(Data extracts):
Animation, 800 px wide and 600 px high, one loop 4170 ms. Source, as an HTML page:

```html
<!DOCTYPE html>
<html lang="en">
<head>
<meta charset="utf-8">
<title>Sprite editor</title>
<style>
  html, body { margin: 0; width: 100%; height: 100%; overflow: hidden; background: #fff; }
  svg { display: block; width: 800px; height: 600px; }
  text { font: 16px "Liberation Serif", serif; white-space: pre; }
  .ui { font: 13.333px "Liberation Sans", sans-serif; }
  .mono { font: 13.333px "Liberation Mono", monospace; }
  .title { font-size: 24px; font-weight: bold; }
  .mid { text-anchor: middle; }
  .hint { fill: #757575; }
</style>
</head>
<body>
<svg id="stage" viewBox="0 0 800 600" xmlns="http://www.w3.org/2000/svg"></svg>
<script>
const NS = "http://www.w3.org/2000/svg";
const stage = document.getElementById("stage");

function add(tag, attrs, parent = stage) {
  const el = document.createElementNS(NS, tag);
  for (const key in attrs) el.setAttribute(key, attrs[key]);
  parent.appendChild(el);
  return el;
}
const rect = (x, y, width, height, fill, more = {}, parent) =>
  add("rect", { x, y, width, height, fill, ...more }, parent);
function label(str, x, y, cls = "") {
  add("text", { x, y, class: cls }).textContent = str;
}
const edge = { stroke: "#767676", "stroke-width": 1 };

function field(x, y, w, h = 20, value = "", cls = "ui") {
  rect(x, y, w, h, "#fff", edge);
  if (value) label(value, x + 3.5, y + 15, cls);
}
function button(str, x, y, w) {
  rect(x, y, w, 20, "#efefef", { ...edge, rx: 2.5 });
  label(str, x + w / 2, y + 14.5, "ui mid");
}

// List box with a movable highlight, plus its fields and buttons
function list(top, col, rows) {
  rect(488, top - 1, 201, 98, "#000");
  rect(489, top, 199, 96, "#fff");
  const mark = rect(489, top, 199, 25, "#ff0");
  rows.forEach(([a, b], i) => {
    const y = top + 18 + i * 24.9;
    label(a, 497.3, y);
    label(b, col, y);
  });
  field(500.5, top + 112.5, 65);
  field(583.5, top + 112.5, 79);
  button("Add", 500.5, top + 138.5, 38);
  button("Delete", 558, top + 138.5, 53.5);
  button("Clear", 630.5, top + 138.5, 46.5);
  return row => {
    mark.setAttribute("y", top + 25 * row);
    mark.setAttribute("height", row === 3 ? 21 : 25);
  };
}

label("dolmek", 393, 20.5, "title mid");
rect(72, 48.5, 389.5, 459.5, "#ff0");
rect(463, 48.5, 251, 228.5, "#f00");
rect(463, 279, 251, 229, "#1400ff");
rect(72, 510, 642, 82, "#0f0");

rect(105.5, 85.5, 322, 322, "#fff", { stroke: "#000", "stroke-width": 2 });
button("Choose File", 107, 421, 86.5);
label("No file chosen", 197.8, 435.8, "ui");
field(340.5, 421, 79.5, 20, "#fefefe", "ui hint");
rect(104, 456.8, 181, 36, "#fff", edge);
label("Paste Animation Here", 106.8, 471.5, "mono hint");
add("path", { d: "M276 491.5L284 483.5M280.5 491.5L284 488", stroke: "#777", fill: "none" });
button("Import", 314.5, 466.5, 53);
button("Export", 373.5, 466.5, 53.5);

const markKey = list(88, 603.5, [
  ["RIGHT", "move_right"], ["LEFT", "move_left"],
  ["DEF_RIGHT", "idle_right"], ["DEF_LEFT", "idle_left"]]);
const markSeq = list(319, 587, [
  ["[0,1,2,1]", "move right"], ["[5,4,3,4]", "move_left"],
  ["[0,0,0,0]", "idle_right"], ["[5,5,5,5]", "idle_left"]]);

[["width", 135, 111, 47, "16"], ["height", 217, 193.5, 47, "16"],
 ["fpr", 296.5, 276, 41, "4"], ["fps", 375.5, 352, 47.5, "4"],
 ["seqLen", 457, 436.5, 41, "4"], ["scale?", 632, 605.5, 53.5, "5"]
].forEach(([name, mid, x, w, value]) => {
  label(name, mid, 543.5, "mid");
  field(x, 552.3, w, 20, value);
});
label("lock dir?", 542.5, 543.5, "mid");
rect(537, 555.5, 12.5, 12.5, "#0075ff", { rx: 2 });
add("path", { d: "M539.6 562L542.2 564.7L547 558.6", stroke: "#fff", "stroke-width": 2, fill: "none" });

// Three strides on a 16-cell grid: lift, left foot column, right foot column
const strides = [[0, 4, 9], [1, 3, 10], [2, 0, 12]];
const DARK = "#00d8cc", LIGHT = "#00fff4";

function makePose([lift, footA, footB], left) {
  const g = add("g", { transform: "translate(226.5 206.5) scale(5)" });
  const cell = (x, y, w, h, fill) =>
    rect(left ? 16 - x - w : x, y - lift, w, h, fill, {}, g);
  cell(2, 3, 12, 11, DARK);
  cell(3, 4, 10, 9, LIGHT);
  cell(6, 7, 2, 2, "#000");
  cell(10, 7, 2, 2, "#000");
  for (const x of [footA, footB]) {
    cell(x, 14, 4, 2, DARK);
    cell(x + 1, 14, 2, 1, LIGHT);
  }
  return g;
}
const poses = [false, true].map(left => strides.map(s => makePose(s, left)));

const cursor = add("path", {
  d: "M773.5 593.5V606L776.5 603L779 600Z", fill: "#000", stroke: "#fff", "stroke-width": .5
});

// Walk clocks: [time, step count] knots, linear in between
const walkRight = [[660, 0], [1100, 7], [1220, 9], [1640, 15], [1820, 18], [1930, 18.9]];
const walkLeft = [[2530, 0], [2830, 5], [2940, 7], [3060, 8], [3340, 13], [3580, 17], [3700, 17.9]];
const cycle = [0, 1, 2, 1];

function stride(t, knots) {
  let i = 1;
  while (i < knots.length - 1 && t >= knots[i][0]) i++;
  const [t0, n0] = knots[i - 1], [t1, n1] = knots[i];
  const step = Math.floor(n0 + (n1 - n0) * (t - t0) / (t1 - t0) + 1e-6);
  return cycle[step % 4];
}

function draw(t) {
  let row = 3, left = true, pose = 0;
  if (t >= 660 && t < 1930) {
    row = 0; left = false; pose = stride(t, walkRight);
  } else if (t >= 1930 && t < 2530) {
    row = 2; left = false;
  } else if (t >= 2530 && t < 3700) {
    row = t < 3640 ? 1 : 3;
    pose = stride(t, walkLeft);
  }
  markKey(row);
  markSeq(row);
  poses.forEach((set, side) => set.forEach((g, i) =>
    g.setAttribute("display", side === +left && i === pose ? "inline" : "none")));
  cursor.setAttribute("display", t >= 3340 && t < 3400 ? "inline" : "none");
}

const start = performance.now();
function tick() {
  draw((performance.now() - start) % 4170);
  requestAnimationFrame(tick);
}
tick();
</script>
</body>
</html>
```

(What is required): Print all the material, keeping every line identical to the original.

(Answer to the exercise):
Animation, 800 px wide and 600 px high, one loop 4170 ms. Source, as an HTML page:

```html
<!DOCTYPE html>
<html lang="en">
<head>
<meta charset="utf-8">
<title>Sprite editor</title>
<style>
  html, body { margin: 0; width: 100%; height: 100%; overflow: hidden; background: #fff; }
  svg { display: block; width: 800px; height: 600px; }
  text { font: 16px "Liberation Serif", serif; white-space: pre; }
  .ui { font: 13.333px "Liberation Sans", sans-serif; }
  .mono { font: 13.333px "Liberation Mono", monospace; }
  .title { font-size: 24px; font-weight: bold; }
  .mid { text-anchor: middle; }
  .hint { fill: #757575; }
</style>
</head>
<body>
<svg id="stage" viewBox="0 0 800 600" xmlns="http://www.w3.org/2000/svg"></svg>
<script>
const NS = "http://www.w3.org/2000/svg";
const stage = document.getElementById("stage");

function add(tag, attrs, parent = stage) {
  const el = document.createElementNS(NS, tag);
  for (const key in attrs) el.setAttribute(key, attrs[key]);
  parent.appendChild(el);
  return el;
}
const rect = (x, y, width, height, fill, more = {}, parent) =>
  add("rect", { x, y, width, height, fill, ...more }, parent);
function label(str, x, y, cls = "") {
  add("text", { x, y, class: cls }).textContent = str;
}
const edge = { stroke: "#767676", "stroke-width": 1 };

function field(x, y, w, h = 20, value = "", cls = "ui") {
  rect(x, y, w, h, "#fff", edge);
  if (value) label(value, x + 3.5, y + 15, cls);
}
function button(str, x, y, w) {
  rect(x, y, w, 20, "#efefef", { ...edge, rx: 2.5 });
  label(str, x + w / 2, y + 14.5, "ui mid");
}

// List box with a movable highlight, plus its fields and buttons
function list(top, col, rows) {
  rect(488, top - 1, 201, 98, "#000");
  rect(489, top, 199, 96, "#fff");
  const mark = rect(489, top, 199, 25, "#ff0");
  rows.forEach(([a, b], i) => {
    const y = top + 18 + i * 24.9;
    label(a, 497.3, y);
    label(b, col, y);
  });
  field(500.5, top + 112.5, 65);
  field(583.5, top + 112.5, 79);
  button("Add", 500.5, top + 138.5, 38);
  button("Delete", 558, top + 138.5, 53.5);
  button("Clear", 630.5, top + 138.5, 46.5);
  return row => {
    mark.setAttribute("y", top + 25 * row);
    mark.setAttribute("height", row === 3 ? 21 : 25);
  };
}

label("dolmek", 393, 20.5, "title mid");
rect(72, 48.5, 389.5, 459.5, "#ff0");
rect(463, 48.5, 251, 228.5, "#f00");
rect(463, 279, 251, 229, "#1400ff");
rect(72, 510, 642, 82, "#0f0");

rect(105.5, 85.5, 322, 322, "#fff", { stroke: "#000", "stroke-width": 2 });
button("Choose File", 107, 421, 86.5);
label("No file chosen", 197.8, 435.8, "ui");
field(340.5, 421, 79.5, 20, "#fefefe", "ui hint");
rect(104, 456.8, 181, 36, "#fff", edge);
label("Paste Animation Here", 106.8, 471.5, "mono hint");
add("path", { d: "M276 491.5L284 483.5M280.5 491.5L284 488", stroke: "#777", fill: "none" });
button("Import", 314.5, 466.5, 53);
button("Export", 373.5, 466.5, 53.5);

const markKey = list(88, 603.5, [
  ["RIGHT", "move_right"], ["LEFT", "move_left"],
  ["DEF_RIGHT", "idle_right"], ["DEF_LEFT", "idle_left"]]);
const markSeq = list(319, 587, [
  ["[0,1,2,1]", "move right"], ["[5,4,3,4]", "move_left"],
  ["[0,0,0,0]", "idle_right"], ["[5,5,5,5]", "idle_left"]]);

[["width", 135, 111, 47, "16"], ["height", 217, 193.5, 47, "16"],
 ["fpr", 296.5, 276, 41, "4"], ["fps", 375.5, 352, 47.5, "4"],
 ["seqLen", 457, 436.5, 41, "4"], ["scale?", 632, 605.5, 53.5, "5"]
].forEach(([name, mid, x, w, value]) => {
  label(name, mid, 543.5, "mid");
  field(x, 552.3, w, 20, value);
});
label("lock dir?", 542.5, 543.5, "mid");
rect(537, 555.5, 12.5, 12.5, "#0075ff", { rx: 2 });
add("path", { d: "M539.6 562L542.2 564.7L547 558.6", stroke: "#fff", "stroke-width": 2, fill: "none" });

// Three strides on a 16-cell grid: lift, left foot column, right foot column
const strides = [[0, 4, 9], [1, 3, 10], [2, 0, 12]];
const DARK = "#00d8cc", LIGHT = "#00fff4";

function makePose([lift, footA, footB], left) {
  const g = add("g", { transform: "translate(226.5 206.5) scale(5)" });
  const cell = (x, y, w, h, fill) =>
    rect(left ? 16 - x - w : x, y - lift, w, h, fill, {}, g);
  cell(2, 3, 12, 11, DARK);
  cell(3, 4, 10, 9, LIGHT);
  cell(6, 7, 2, 2, "#000");
  cell(10, 7, 2, 2, "#000");
  for (const x of [footA, footB]) {
    cell(x, 14, 4, 2, DARK);
    cell(x + 1, 14, 2, 1, LIGHT);
  }
  return g;
}
const poses = [false, true].map(left => strides.map(s => makePose(s, left)));

const cursor = add("path", {
  d: "M773.5 593.5V606L776.5 603L779 600Z", fill: "#000", stroke: "#fff", "stroke-width": .5
});

// Walk clocks: [time, step count] knots, linear in between
const walkRight = [[660, 0], [1100, 7], [1220, 9], [1640, 15], [1820, 18], [1930, 18.9]];
const walkLeft = [[2530, 0], [2830, 5], [2940, 7], [3060, 8], [3340, 13], [3580, 17], [3700, 17.9]];
const cycle = [0, 1, 2, 1];

function stride(t, knots) {
  let i = 1;
  while (i < knots.length - 1 && t >= knots[i][0]) i++;
  const [t0, n0] = knots[i - 1], [t1, n1] = knots[i];
  const step = Math.floor(n0 + (n1 - n0) * (t - t0) / (t1 - t0) + 1e-6);
  return cycle[step % 4];
}

function draw(t) {
  let row = 3, left = true, pose = 0;
  if (t >= 660 && t < 1930) {
    row = 0; left = false; pose = stride(t, walkRight);
  } else if (t >= 1930 && t < 2530) {
    row = 2; left = false;
  } else if (t >= 2530 && t < 3700) {
    row = t < 3640 ? 1 : 3;
    pose = stride(t, walkLeft);
  }
  markKey(row);
  markSeq(row);
  poses.forEach((set, side) => set.forEach((g, i) =>
    g.setAttribute("display", side === +left && i === pose ? "inline" : "none")));
  cursor.setAttribute("display", t >= 3340 && t < 3400 ? "inline" : "none");
}

const start = performance.now();
function tick() {
  draw((performance.now() - start) % 4170);
  requestAnimationFrame(tick);
}
tick();
</script>
</body>
</html>
```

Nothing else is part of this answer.